Defining Healthy Thriving Communities Through Local Farming


By Paul A. Philips

The best investment you can ever make is not in some good savings scheme; stocks and shares or pension fund… no!  The best investment you can ever make is in your health.  What’s the point in having a paid-for house, fancy car and lots of money when you retire but you’re unable to reap the benefits because of your ill-health? Indeed, some may not make it to retirement day because of seriously ill health…

Nothing could be more important to our health than the food we eat. However, in the current paradigm, our food system under the corporatist ruling thumb is driven by questionable unsustainable policies and practices. Corporate political self-interest agendas involving bribed politicians, mass media biased reporting, bad science and deliberate narrow academic approaches are the essential operatives.

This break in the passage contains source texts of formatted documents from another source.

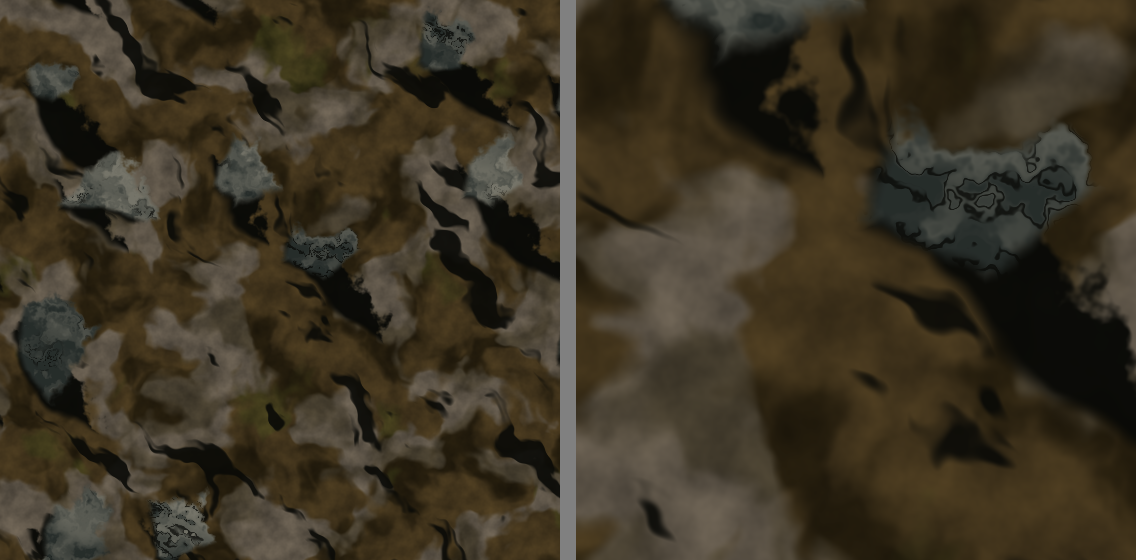
Left, the full canvas; right, a detail of the centre.
A three.js fragment shader for this texture:

```glsl
#define ROCK_GRID 4.0
#define ROCK_SHARE 0.75
#define ROCK_SIZE 0.25
#define ROCK_SIDES 5
#define EDGE_BLUR 0.03
#define SHADOW_WIDTH 0.13
#define SOIL_SCALE 9.0
#define DUST_LEVEL 0.07
#define CREVICE_LEVEL 0.34

varying vec2 vUv;

const vec3 BLACK = vec3(0.035, 0.037, 0.025);
const vec3 DARK_SOIL = vec3(0.14, 0.11, 0.05);
const vec3 SOIL = vec3(0.26, 0.205, 0.11);
const vec3 DARK_DUST = vec3(0.27, 0.24, 0.18);
const vec3 DUST = vec3(0.37, 0.335, 0.285);
const vec3 MOSS = vec3(0.24, 0.25, 0.10);
const vec3 SLATE = vec3(0.15, 0.175, 0.165);
const vec3 PALE_ROCK = vec3(0.46, 0.455, 0.41);
// Slope of the strata, and the direction the light comes from
const vec2 ALONG = vec2(0.68, -0.733);
const vec2 TO_LIGHT = vec2(0.733, 0.68);

vec2 hash2(vec2 p) {
  vec3 q = fract(p.xyx * vec3(0.1031, 0.1030, 0.0973));
  q += dot(q, q.yzx + 33.33);
  return fract((q.xx + q.yz) * q.zy);
}

vec2 direction(float angle) { return vec2(cos(angle), sin(angle)); }

float cornerSlope(vec2 corner, vec2 offset) {
  return dot(direction(6.2832 * hash2(corner).x), offset);
}

float gradientNoise(vec2 p) {
  vec2 i = floor(p), f = p - i, e = vec2(1.0, 0.0);
  vec2 u = f * f * f * (f * (f * 6.0 - 15.0) + 10.0);
  return mix(mix(cornerSlope(i, f), cornerSlope(i + e.xy, f - e.xy), u.x),
             mix(cornerSlope(i + e.yx, f - e.yx), cornerSlope(i + e.xx, f - e.xx), u.x), u.y);
}

float fbm(vec2 p) {
  float sum = 0.0, gain = 1.0;
  for (int i = 0; i < 4; i++) {
    sum += gain * gradientNoise(p);
    p = mat2(1.6, 1.2, -1.2, 1.6) * p + 7.3;
    gain *= 0.5;
  }
  return sum;
}

// Irregular convex polygon cut by jittered half planes
float rockDistance(vec2 p, float radius, vec2 seed) {
  float d = -radius;
  for (int i = 0; i < ROCK_SIDES; i++) {
    vec2 h = hash2(seed + float(i) * 3.7);
    float angle = 6.2832 * (float(i) + 0.7 * h.x) / float(ROCK_SIDES);
    d = max(d, dot(p, direction(angle)) - radius * (0.6 + 0.55 * h.y));
  }
  return d;
}

// Long shadow that swells in the middle and tapers at both ends
float streakDistance(vec2 p, float len, float width) {
  float t = clamp(dot(p, ALONG) / len, 0.0, 1.0);
  return length(p - ALONG * len * t) - width * sin(3.1416 * t);
}

vec3 soilColor(vec2 p, float grain) {
  float tone = fbm(p * SOIL_SCALE);
  float dust = fbm(p * SOIL_SCALE * 0.75 + 31.0);
  vec3 color = mix(DARK_SOIL, SOIL, smoothstep(-0.36, 0.12, tone));
  color = mix(color, MOSS, 0.5 * smoothstep(0.3, 0.5, fbm(p * 5.0 + 53.0)));
  vec3 dustColor = mix(DARK_DUST, DUST, smoothstep(-0.25, 0.25, tone + 0.4 * dust));
  color = mix(color, dustColor, smoothstep(-0.09, 0.11, dust - DUST_LEVEL));
  return color * (1.0 + 0.3 * grain);
}

vec3 rockColor(vec2 p, float slope, float pale, float grain) {
  vec2 strata = vec2(dot(p, ALONG) * 9.0, dot(p, TO_LIGHT) * 26.0);
  float layer = gradientNoise(strata + 2.0 * grain);
  float shade = 0.15 + 0.65 * pale + 0.22 * slope + 0.5 * (layer + grain);
  float crack = 1.0 - smoothstep(0.02, 0.10, abs(layer + 0.12));
  crack *= 0.75 * smoothstep(0.0, 0.3, fbm(p * 8.0 + 71.0));
  return mix(mix(SLATE, PALE_ROCK, clamp(shade, 0.0, 1.0)), BLACK, crack);
}

void main() {
  vec2 warp = vec2(fbm(vUv * 6.0 + 3.0), fbm(vUv * 6.0 + 17.0));
  vec2 bent = vUv + 0.05 * warp;
  float grain = fbm(vUv * 28.0 + 11.0);
  // Nearest rock and nearest shadow among the neighbouring cells
  vec2 g = vUv * ROCK_GRID + 0.12 * warp + 0.05 * grain;
  float rock = 1.0, shadow = 1.0, slope = 0.0, pale = 0.0;
  for (int k = 0; k < 9; k++) {
    vec2 cell = floor(g) + vec2(mod(float(k), 3.0), floor((float(k) + 0.5) / 3.0)) - 1.0;
    vec2 kind = hash2(cell + 41.0), look = hash2(cell + 87.0);
    if (kind.x > ROCK_SHARE) continue;
    vec2 q = g - cell - 0.2 - 0.6 * hash2(cell + 5.0);
    float radius = ROCK_SIZE * (0.65 + 0.7 * kind.y);
    float d = rockDistance(q, radius, cell);
    float contact = rockDistance(q + TO_LIGHT * radius * 0.35, radius * 0.9, cell);
    vec2 start = -radius * (0.75 * TO_LIGHT + 0.8 * ALONG);
    float streak = streakDistance(q - start, 0.45 + 0.65 * look.x, SHADOW_WIDTH * (0.3 + look.x));
    shadow = min(shadow, min(contact + 0.03, streak));
    if (d < rock) { rock = d; slope = dot(q, TO_LIGHT) / radius; pale = look.y; }
  }
  // Soil, then crevices and shadows, then the rocks on top
  vec2 slant = vec2(dot(bent, ALONG) * 5.0, dot(bent, TO_LIGHT) * 13.0);
  float crevice = smoothstep(-0.07, 0.07, fbm(slant + 23.0) - CREVICE_LEVEL);
  float shade = 1.0 - smoothstep(-EDGE_BLUR, EDGE_BLUR, shadow + 0.06 * grain);
  float cover = 1.0 - smoothstep(-EDGE_BLUR, EDGE_BLUR, rock + 0.05 * grain);
  vec3 color = mix(soilColor(bent, grain), BLACK, max(0.9 * crevice, 0.97 * shade));
  gl_FragColor = vec4(mix(color, rockColor(bent, slope, pale, grain), cover), 1.0);
}
```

So instead of contributing, the corporate-based large-scale food production system is detrimental to health. It gives far more problems than solutions.

It gives us illness-causing GMOs from unexpected toxic genes with agricultural chemicals also having adverse effects, like that of Monsanto’s billion-dollar earner herbicide, Roundup. Glyphosate, the active ingredient in Roundup, may well be contributing significantly to rising chronic disease.

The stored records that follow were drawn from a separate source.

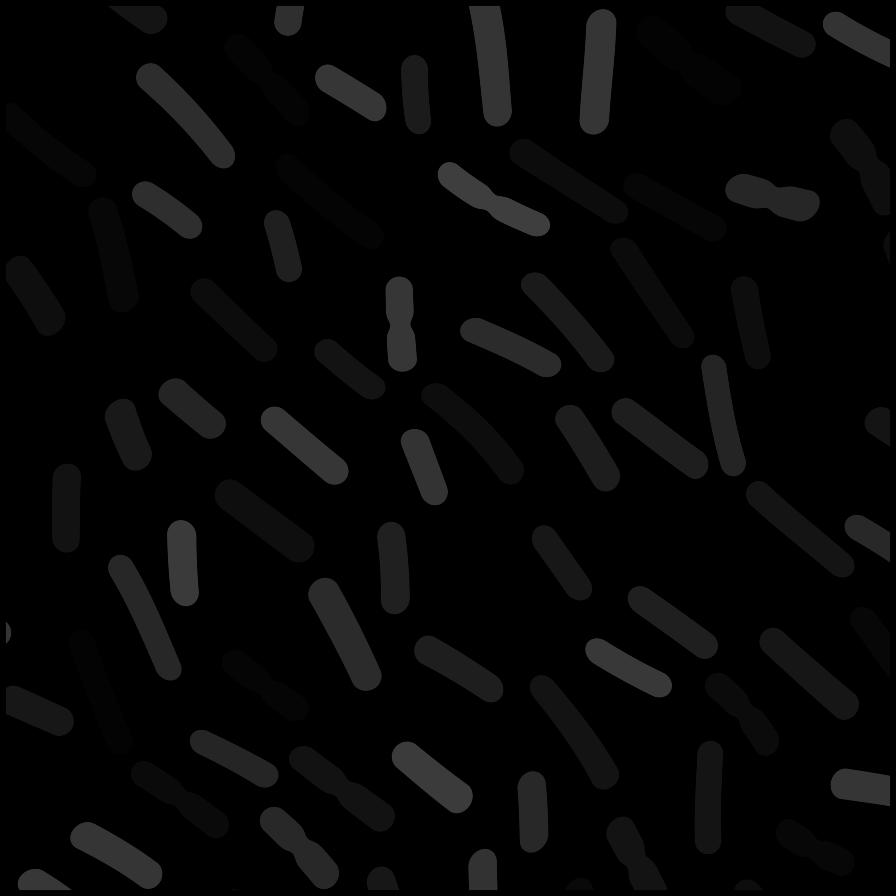
A Shadertoy shader for this pattern:

```glsl
// Scattered rod-shaped cells in flat greys on black, mostly leaning one way.
// A slanted, staggered grid gives each rod its own slot, and gradient noise
// warps the plane so that the rods bend and their directions drift.

const vec3  BACKGROUND = vec3(0.0);
const float DARKEST = 0.012;
const float BRIGHTEST = 0.25;
const float LEAN = -1.02;                // main direction in radians
const vec2  SLOT = vec2(0.16, 0.085);    // slot size along and across the lean
const float RADIUS = 0.0158;             // half the width of a rod
const float CLEARANCE = 0.003;           // free space kept at the slot edges
const float BORDER = 0.0065;             // empty frame around the canvas

// Four random values in 0..1 for a grid point and a seed.
vec4 hash4(vec2 id, float seed) {
    vec4 h = fract(vec4(id.xyx, seed + id.y) * vec4(0.1031, 0.1030, 0.0973, 0.1099));
    h += dot(h, h.wzxy + 33.33);
    return fract((h.xxyz + h.yzzw) * h.zywx);
}

// Dot product of the random unit gradient at a corner with the offset to it.
float cornerGradient(vec2 corner, vec2 offset, float seed) {
    float angle = 6.2832 * hash4(corner, seed).x;
    return dot(vec2(cos(angle), sin(angle)), offset);
}

float gradientNoise(vec2 p, float seed) {
    vec2 i = floor(p), f = fract(p);
    vec2 w = f * f * f * (f * (f * 6.0 - 15.0) + 10.0);
    vec2 e = vec2(1.0, 0.0);
    float low  = mix(cornerGradient(i, f, seed), cornerGradient(i + e.xy, f - e.xy, seed), w.x);
    float high = mix(cornerGradient(i + e.yx, f - e.yx, seed), cornerGradient(i + e.xx, f - e.xx, seed), w.x);
    return mix(low, high, w.y);
}

vec2 warp(vec2 p, float amount, float frequency) {
    return p + amount * vec2(gradientNoise(p * frequency, 3.0), gradientNoise(p * frequency, 8.0));
}

// Expresses p along and across a direction.
vec2 toFrame(vec2 p, float angle) {
    vec2 axis = vec2(cos(angle), sin(angle));
    return vec2(dot(p, axis), dot(p, vec2(-axis.y, axis.x)));
}

// Signed distance to a bent capsule with an optional pinched waist.
float rodDistance(vec2 p, float halfLength, float radius, float bend, float pinch) {
    float x = clamp(p.x, -halfLength, halfLength);
    p.y -= bend * (x * x - 0.5 * halfLength * halfLength);
    float waist = exp(-p.x * p.x / (0.3 * radius * radius));
    return length(vec2(p.x - x, p.y)) - radius * (1.0 - pinch * waist);
}

// Returns the distance to the rod in the slot around p, and its grey.
vec2 rodField(vec2 p) {
    vec2 q = toFrame(p, LEAN);
    float column = floor(q.y / SLOT.y);
    q.x += SLOT.x * hash4(vec2(column, 5.0), 17.0).x;
    vec2 id = vec2(floor(q.x / SLOT.x), column);
    q -= (id + 0.5) * SLOT;

    vec4 shape = hash4(id, 29.0);
    vec4 place = hash4(id, 61.0);
    float halfLength = mix(0.026, 0.061, shape.x);

    // Turn and shift the rod only as far as its slot allows.
    vec2 space = 0.5 * SLOT - RADIUS - CLEARANCE;
    float maxTurn = asin(min(1.0, space.y / halfLength));
    float turn = maxTurn * (2.0 * shape.y - 1.0);
    vec2 reach = halfLength * abs(vec2(cos(turn), sin(turn)));
    vec2 shift = (2.0 * place.xy - 1.0) * max(space - reach, 0.0);

    float bend = 2.0 * shape.z - 1.0;
    float pinch = 0.28 * step(0.8, shape.w);
    float d = rodDistance(toFrame(q - shift, turn), halfLength, RADIUS, bend, pinch);
    float empty = step(place.w, 0.08);
    return vec2(d + empty, mix(DARKEST, BRIGHTEST, place.z));
}

// Coverage of the inside of a shape, softened over one pixel.
float fill(float d, float pixel) {
    return 1.0 - smoothstep(-0.5 * pixel, 0.5 * pixel, d);
}

void mainImage(out vec4 fragColor, in vec2 fragCoord) {
    float pixel = 1.0 / iResolution.y;
    vec2 p = fragCoord * pixel;
    vec2 rod = rodField(warp(p, 0.035, 3.0));

    // Cut the rods off at the frame.
    vec2 halfCanvas = 0.5 * iResolution.xy * pixel;
    vec2 edge = abs(p - halfCanvas) - halfCanvas + BORDER;
    float coverage = fill(rod.x, pixel) * fill(max(edge.x, edge.y), pixel);

    fragColor = vec4(mix(BACKGROUND, vec3(rod.y), coverage), 1.0);
}
```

Roundup compromises our food’s nutrition value by preventing the crops’ ability to uptake nutrients essential for crop development. It also destroys beneficial bacteria present in the soil needed for crop health. The crops need beneficial bacteria for an involvement in defense against a variety of pests.

Further, animals are confined to small spaces in unnatural surroundings. They are reared and fed on GM food such as a diet of grains. In these unnatural unhygienic surroundings the animals have become a major source of antibiotic resistance to disease. This epidemic as a knock-on effect has killed well over 20,000 Americans in a year.

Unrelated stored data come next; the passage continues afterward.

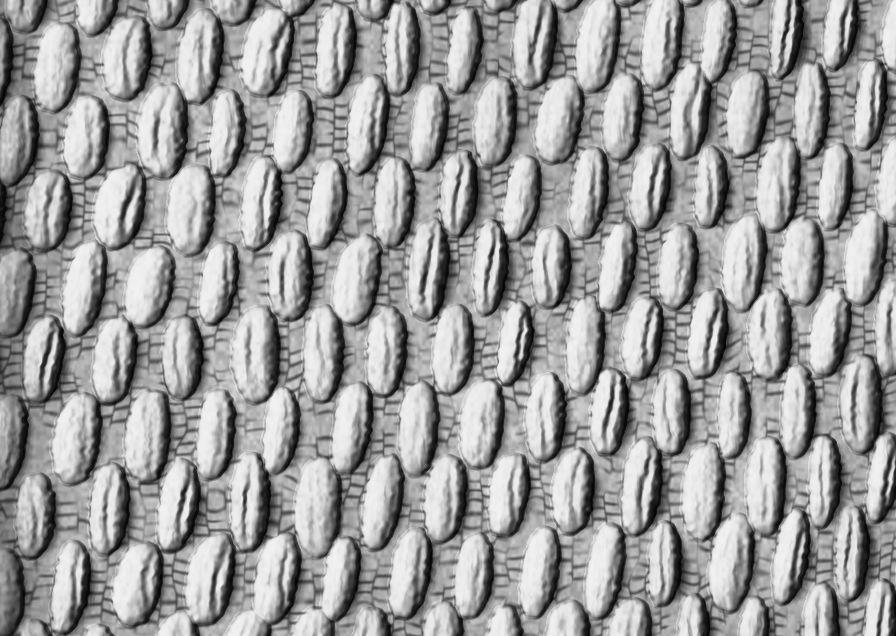
Write a WebGL 2 fragment shader that draws this texture.

```glsl
#version 300 es
precision highp float;
// Coarse woven cloth: staggered rows of plump, fuzzy yarn tufts over a ground of
// short horizontal stitches. A height field is built from jittered ellipses with
// strand grooves, then lit from the upper left with a soft shadow march.

#define TUFT_SIZE vec2(0.30, 0.62)   // half width and height, in cells
#define THICKNESS 0.26               // tuft height, in cells
#define JITTER 0.12                  // scatter of tuft centres
#define LEAN 0.05                    // mean slant of the tufts
#define FUZZ 0.04                    // raggedness of the yarn
#define STITCHES vec2(4.0, 6.0)      // ground stitches per cell
#define LIGHT normalize(vec3(-0.54, 0.25, 0.80))
#define EPS 0.0024                   // slope sampling distance
#define SHADOW 0.68                  // depth of the cast shadows
#define CELLS_ACROSS 13.7

uniform vec2 u_resolution;
out vec4 fragColor;

float hash(vec2 p) {
    return fract(sin(dot(p, vec2(127.1, 311.7))) * 43758.5453);
}

float noise(vec2 p) {
    vec2 i = floor(p), f = fract(p);
    f = f * f * (3.0 - 2.0 * f);
    return mix(mix(hash(i), hash(i + vec2(1, 0)), f.x),
               mix(hash(i + vec2(0, 1)), hash(i + vec2(1, 1)), f.x), f.y);
}

// Canvas position to (column, row): slanted rows, columns narrowing to the right
vec2 toCells(vec2 p) {
    float x = p.x + 0.045 * (0.3555 - p.y);
    return vec2(0.355 + 12.476 * x + 1.252 * x * x,
                11.925 * p.y - 0.477 * (p.x - 0.5) + 0.16);
}

// Ground of short uneven stitches, 0 in the slits to 1 on the thread
float stitches(vec2 c) {
    vec2 g = c * STITCHES;
    g += vec2(0.7, 0.9) * (vec2(noise(c * 2.6), noise(c * 3.1 + 20.0)) - 0.5);
    g.y += 0.5 * mod(floor(g.x), 2.0);
    vec2 d = abs(fract(g) - 0.5);
    float thread = smoothstep(0.52, 0.20, d.y) * smoothstep(0.56, 0.34, d.x);
    return mix(1.0, thread, smoothstep(0.15, 0.75, noise(c * 4.3 + 7.0)));
}

// One tuft: returns height, coverage and fibre tone
vec3 tuft(vec2 d, vec2 id) {
    float r1 = hash(id + 1.7), r2 = hash(id + 5.3), r3 = hash(id + 9.1), r4 = hash(id + 13.9);
    d -= JITTER * (vec2(r1, r2) - 0.5);
    d.x -= (LEAN + 0.17 * (r3 - 0.5)) * d.y + 0.25 * (r4 - 0.5) * d.y * d.y;
    vec2 t = d / (TUFT_SIZE * vec2(0.80 + 0.38 * r4, 0.88 + 0.22 * r1));
    float body = 1.0 - pow(abs(t.x), 2.4) - pow(abs(t.y), 2.2);
    if (body <= 0.0) return vec3(0.0);

    // Grooves between the strands, and fine fibres running along them
    float wobble = 0.13 * sin(3.0 * t.y + 6.3 * r2);
    float groove = (t.x - 0.7 * r3 + 0.10 - wobble) / 0.20;
    float faint = (t.x + 0.45 - 0.3 * r1 + wobble) / 0.18;
    float fibre = noise(vec2(t.x * 8.0 + 1.5 * t.y, t.y * 2.5) + id * 7.3);
    float carve = (0.06 + 0.30 * r2) * exp(-groove * groove) + 0.14 * r4 * exp(-faint * faint);
    float h = THICKNESS * (0.85 + 0.3 * r2) * pow(body, 0.62);
    h *= 1.0 - carve * (1.0 - 0.6 * t.y * t.y) + 0.09 * (fibre - 0.5);
    float tone = fibre - 0.5 + 0.7 * (r3 - 0.5) - 0.4 * t.x;
    return vec3(h, smoothstep(0.0, 0.28, body), tone);
}

// Highest surface at a point: the ground, or the top tuft of the nine nearest
vec3 relief(vec2 p) {
    vec2 c = toCells(p);
    vec3 top = vec3(0.0);
    c += FUZZ * (vec2(noise(p * 170.0), noise(p * 130.0 + 40.0)) - 0.5);
    float nearRow = floor(c.y + 0.5);
    for (int j = -1; j <= 1; j++) {
        float row = nearRow + float(j);
        float shift = 0.5 * mod(row, 2.0);
        float nearColumn = floor(c.x - shift + 0.5);
        for (int i = -1; i <= 1; i++) {
            vec2 id = vec2(nearColumn + float(i), row);
            vec3 t = tuft(c - id - vec2(shift, 0.0), id);
            if (t.x > top.x) top = t;
        }
    }
    return top;
}

void main() {
    vec2 p = gl_FragCoord.xy / u_resolution.x;
    vec3 surface = relief(p);

    // Slope and diffuse light
    vec2 slope = vec2(relief(p + vec2(EPS, 0.0)).x - relief(p - vec2(EPS, 0.0)).x,
                      relief(p + vec2(0.0, EPS)).x - relief(p - vec2(0.0, EPS)).x);
    vec3 normal = normalize(vec3(-slope / (2.0 * EPS * CELLS_ACROSS), 1.0));
    float diffuse = max(dot(normal, LIGHT), 0.0);

    // Soft shadow cast by tufts towards the light
    float blocked = -1.0;
    for (int i = 1; i <= 6; i++) {
        float reach = 0.055 * float(i);
        float h = relief(p + normalize(LIGHT.xy) * reach / CELLS_ACROSS).x;
        blocked = max(blocked, h - surface.x - reach * 0.80);
    }
    float shadow = smoothstep(-0.05, 0.13, blocked) * (1.0 - 0.4 * surface.y);

    // Yarn is nearly white, the ground greyer with dark slits
    float grain = noise(p * vec2(260.0, 190.0)) + 0.6 * noise(p * vec2(110.0, 80.0)) - 0.8;
    float ground = mix(0.40, 0.88, stitches(toCells(p)));
    float albedo = mix(ground, 1.10 + 0.20 * surface.z, surface.y);
    float tone = albedo * (0.14 + 0.82 * diffuse) * (1.0 - SHADOW * shadow);
    tone += 0.13 * grain * (0.4 + tone);
    tone *= 0.92 + 0.16 * noise(p * 7.0);
    tone *= mix(0.72, 1.0, smoothstep(0.0, 0.07, p.x));
    tone = min(tone, 0.80 + 0.15 * (1.0 - exp(-max(tone - 0.80, 0.0) / 0.15)));
    fragColor = vec4(vec3(clamp(tone, 0.03, 0.96)), 1.0);
}
```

Testament to the large-scale food production system as an abject failure to promote good health

The corporate-controlled food system, in turn, reflects our health. Taking into consideration the system’s nutrition-deficient mass-processed foods which makes up around 85% of the food budget for the average Western world person, and the resulting poor health, it shows us unequivocally that it is failing miserably. In effect it puts big profits above a genuine welfare concern for people.

…but it doesn’t have to be that way

So many people, some without ever realizing, have strayed from their ancestral dietary roots by choosing to consume unhealthy quantities of acidic unhealthy and unnatural processed junk food, giving rise to mass sickness.

There is, however, a way of reconnecting to our ancestral dietary roots and eating real food for good health. The answer lies in small communities and organic local farming.

The small-scale production model

Having woken up to the realization that the current profit-driven corporate controlled industrial monoculture is unsustainable; a growing number of people are choosing a different paradigm. More people are choosing to grow their own food through involvement with the increasing numbers of small community-based local farms.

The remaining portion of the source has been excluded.